Yet Kollontai’s sole focus wasn’t sex. She also aimed to free women from emotional abuse, and propagated the importance of a woman’s self-worth. In her 1918 article, ‘New Woman’ (from her book The New Morality and the Working Class), Kollontai asserts that “dominance of feeling was the most typical trait peculiar to the woman of the past”. According to Kollontai, this dominance of feeling was a woman’s downfall: she alludes to the fictional womaniser Don Juan when stating that men often “not only… [took] a woman’s body, but they also ruled her soul”.

Kollontai laments how infidelity, alongside a lack of respect for women on the part of their husbands, was somewhat justified by material gifts – like flowers and jewellery. According to the revolutionary, centuries of this behaviour resulted in a woman “[orienting] her conception of happiness on the gratification of the external”. Though this should not be the case, she argues, as a woman’s ego should be just as respected as her husband’s. The idea of a woman not only “seeking” but demanding “esteem for her personality” presents a boldness previously unseen in the traditional obedient wife. As such, this marked a fervent push towards equality and respect for all – not just the working class man.

It is humorous to note that Kollontai’s vocal condemnation of the typical arsehole – and her consequent ‘call to arms’ for women to stand up for themselves – is not unlike the feminist, anti-fuckboy movement of today.

In her own way, Kollontai set the precedent for the modern-day independent woman. American novelist Alice Walker once said that “the most common way people give up their power is by thinking they don’t have any”.

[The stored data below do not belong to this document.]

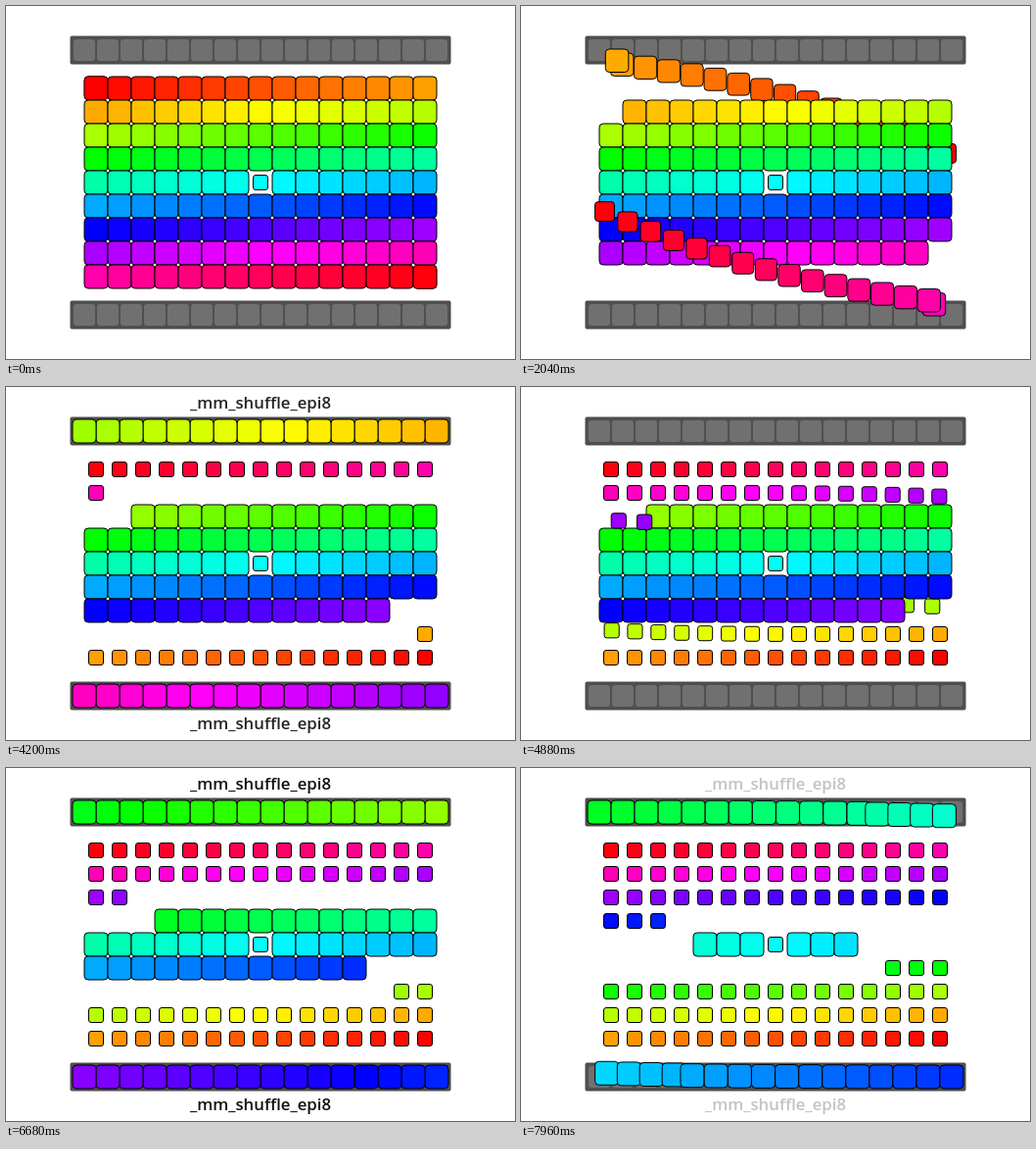
An HTML page with a canvas for the animation above (8000 ms loop, 520 px wide and 360 px high).

```html
<!DOCTYPE html>
<html lang="en">
<head>
<meta charset="utf-8">
<title>Reversing an array with byte shuffles</title>
<style>
  html, body { margin: 0; width: 100%; height: 100%; overflow: hidden; background: #fff; }
  canvas { display: block; width: 520px; height: 360px; }
</style>
</head>
<body>
<canvas id="stage"></canvas>
<script>
const WIDTH = 520, HEIGHT = 360, LOOP = 8000;
const COUNT = 135, COLUMNS = 15, LANES = 16, CELL = 24, RADIUS = 4, DONE_SCALE = 0.625;
const ROUND = 2500, STAGGER = 10;
const LOAD = { start: 0, length: 525 };
const REVERSE = { start: ROUND / 3, length: 460 };
const STORE = { start: 1750, length: 600 };
const SHOW_LABEL = { start: 400, length: 255 };
const HIDE_LABEL = { start: ROUND * 2 / 3, length: 250 };

const canvas = document.getElementById('stage');
const ctx = canvas.getContext('2d');
const ratio = window.devicePixelRatio || 1;
canvas.width = WIDTH * ratio;
canvas.height = HEIGHT * ratio;

const progress = (time, { start, length }) => Math.min(1, Math.max(0, (time - start) / length));
const easeOut = (x, power) => 1 - (1 - x) ** power;
const easeInOut = x => x < 0.5 ? 4 * x ** 3 : 1 - 4 * (1 - x) ** 3;
const mix = (a, b, x) => a + (b - a) * x;
const mixPose = (a, b, x) => ({
  x: mix(a.x, b.x, x), y: mix(a.y, b.y, x), scale: mix(a.scale, b.scale, x)
});
const mirror = pose => ({ ...pose, x: WIDTH - pose.x, y: HEIGHT - pose.y });

const home = (index, scale = 1) => ({
  x: 92 + CELL * (index % COLUMNS), y: 84 + CELL * Math.floor(index / COLUMNS), scale
});
const lanePose = lane => ({ x: 80 + CELL * lane, y: 45, scale: 1 });

// Pose of an element in the first half; the second half is its point reflection.
function frontPose(index, round, time) {
  const batch = Math.floor(index / LANES), lane = index % LANES;
  const finalPose = home(COUNT - 1 - index, DONE_SCALE);
  if (index === (COUNT - 1) / 2 || batch < round) return finalPose;
  if (batch > round) return home(index);

  const local = time - lane * STAGGER;
  const loaded = lanePose(lane), reversed = lanePose(LANES - 1 - lane);
  if (time < REVERSE.start) return mixPose(home(index), loaded, easeOut(progress(local, LOAD), 4));
  if (time < STORE.start) return mixPose(loaded, reversed, easeOut(progress(time, REVERSE), 3));
  return mixPose(reversed, finalPose, easeInOut(progress(local, STORE)));
}

function box(x, y, width, height, radius, fill, stroke, lineWidth) {
  ctx.beginPath();
  ctx.roundRect(x - width / 2, y - height / 2, width, height, radius);
  ctx.fillStyle = fill;
  ctx.fill();
  ctx.strokeStyle = stroke;
  ctx.lineWidth = lineWidth;
  ctx.stroke();
}

function drawRegister(y) {
  box(WIDTH / 2, y, LANES * CELL + 4, CELL + 4, 1, '#505050', '#484848', 1);
  for (let lane = 0; lane < LANES; lane++) {
    box(lanePose(lane).x, y, CELL, CELL, RADIUS, '#707070', '#505050', 2);
  }
}

function drawCell(index, { x, y, scale }) {
  const size = CELL * scale;
  const color = `hsl(${360 * index / COUNT}, 100%, 50%)`;
  box(x, y, size, size, RADIUS * scale, color, '#000', 1);
}

function drawLabels(alpha) {
  ctx.font = '600 16.8px "Open Sans", "Noto Sans", sans-serif';
  ctx.textAlign = 'center';
  ctx.fillStyle = `rgba(0, 0, 0, ${alpha})`;
  for (const baseline of [22, 348.5]) ctx.fillText('_mm_shuffle_epi8', WIDTH / 2, baseline);
}

function draw(now) {
  const elapsed = now % LOOP;
  const round = Math.floor(elapsed / ROUND), time = elapsed % ROUND;
  ctx.setTransform(ratio, 0, 0, ratio, 0, 0);
  ctx.fillStyle = '#fff';
  ctx.fillRect(0, 0, WIDTH, HEIGHT);
  drawRegister(45);
  drawRegister(HEIGHT - 45);
  for (let i = 0; i < COUNT; i++) {
    const twin = COUNT - 1 - i;
    drawCell(i, i <= twin ? frontPose(i, round, time) : mirror(frontPose(twin, round, time)));
  }
  drawLabels(progress(time, SHOW_LABEL) - progress(time, HIDE_LABEL));
}

const began = performance.now();
function frame() {
  draw(performance.now() - began);
  requestAnimationFrame(frame);
}
frame();
</script>
</body>
</html>
```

Just short of a century earlier, Kollontai’s lengthy texts promoted this same idea – an idea that has inspired generations of women to find their voice, claim their power, and fight for the respect that they deserve.

As is evident, Kollontai was ahead of her time. Her theories preceded the sexual revolution of the 1970s that normalised ‘free love’, and it is remarkable that so early in the 20th century, her eccentric and feminist ideas – which she very publicly voiced – were not condemned, but celebrated. She was not shamed for her outspokenness, openness about sexuality, and close friendships with men in her party.

On the contrary, her candour made her a Bolshevik icon, and she symbolically rose in political station to eventually be awarded the position of first female ambassador to Norway.

Despite her profound social and cultural impact, Kollontai was kept away from central party politics and instead given diplomatic roles, indicating that female emancipation was far from complete.

Yet even considering this moderate political success within the Party itself, there is something incredibly powerful about Kollontai’s shamelessness, her revolutionary zest, and her determination to see the start of a new social order that did not solely satisfy the ego of working class men.

Somehow, by using her sharp tongue and no bullshit attitude, she managed to navigate an early 20th century sociopolitical system that was entirely dominated by men.

She was a significant force in publicly demolishing centuriesold social and cultural boundaries, and she performed the literary equivalent of raising a skirt above her knees as a metaphorical fist to archaic attitudes.

Kollontai had no time for the glorification of the pining, obedient, and demure heroine that needed to be swept off her feet by a gallant man.

Rather, she believed women of the revolutionary era had a greater purpose than that: they were capable of so much more than what novels and the society of the past restricted them to.

This attitude is summarised in one of her most famous quotations: “I’ve read enough novels to know just how much time and energy it takes to fall in love and I just don’t have the time.”

In a few short words, Kollontai demonstrated her refusal to believe that a man’s love and his good opinion are needed to define a woman’s self worth.

Ironically, this message is still prevalent in the modern day, revealing how our world – and the struggle of the sexes – is not so different from that of Kollontai and the revolutionaries of 1917.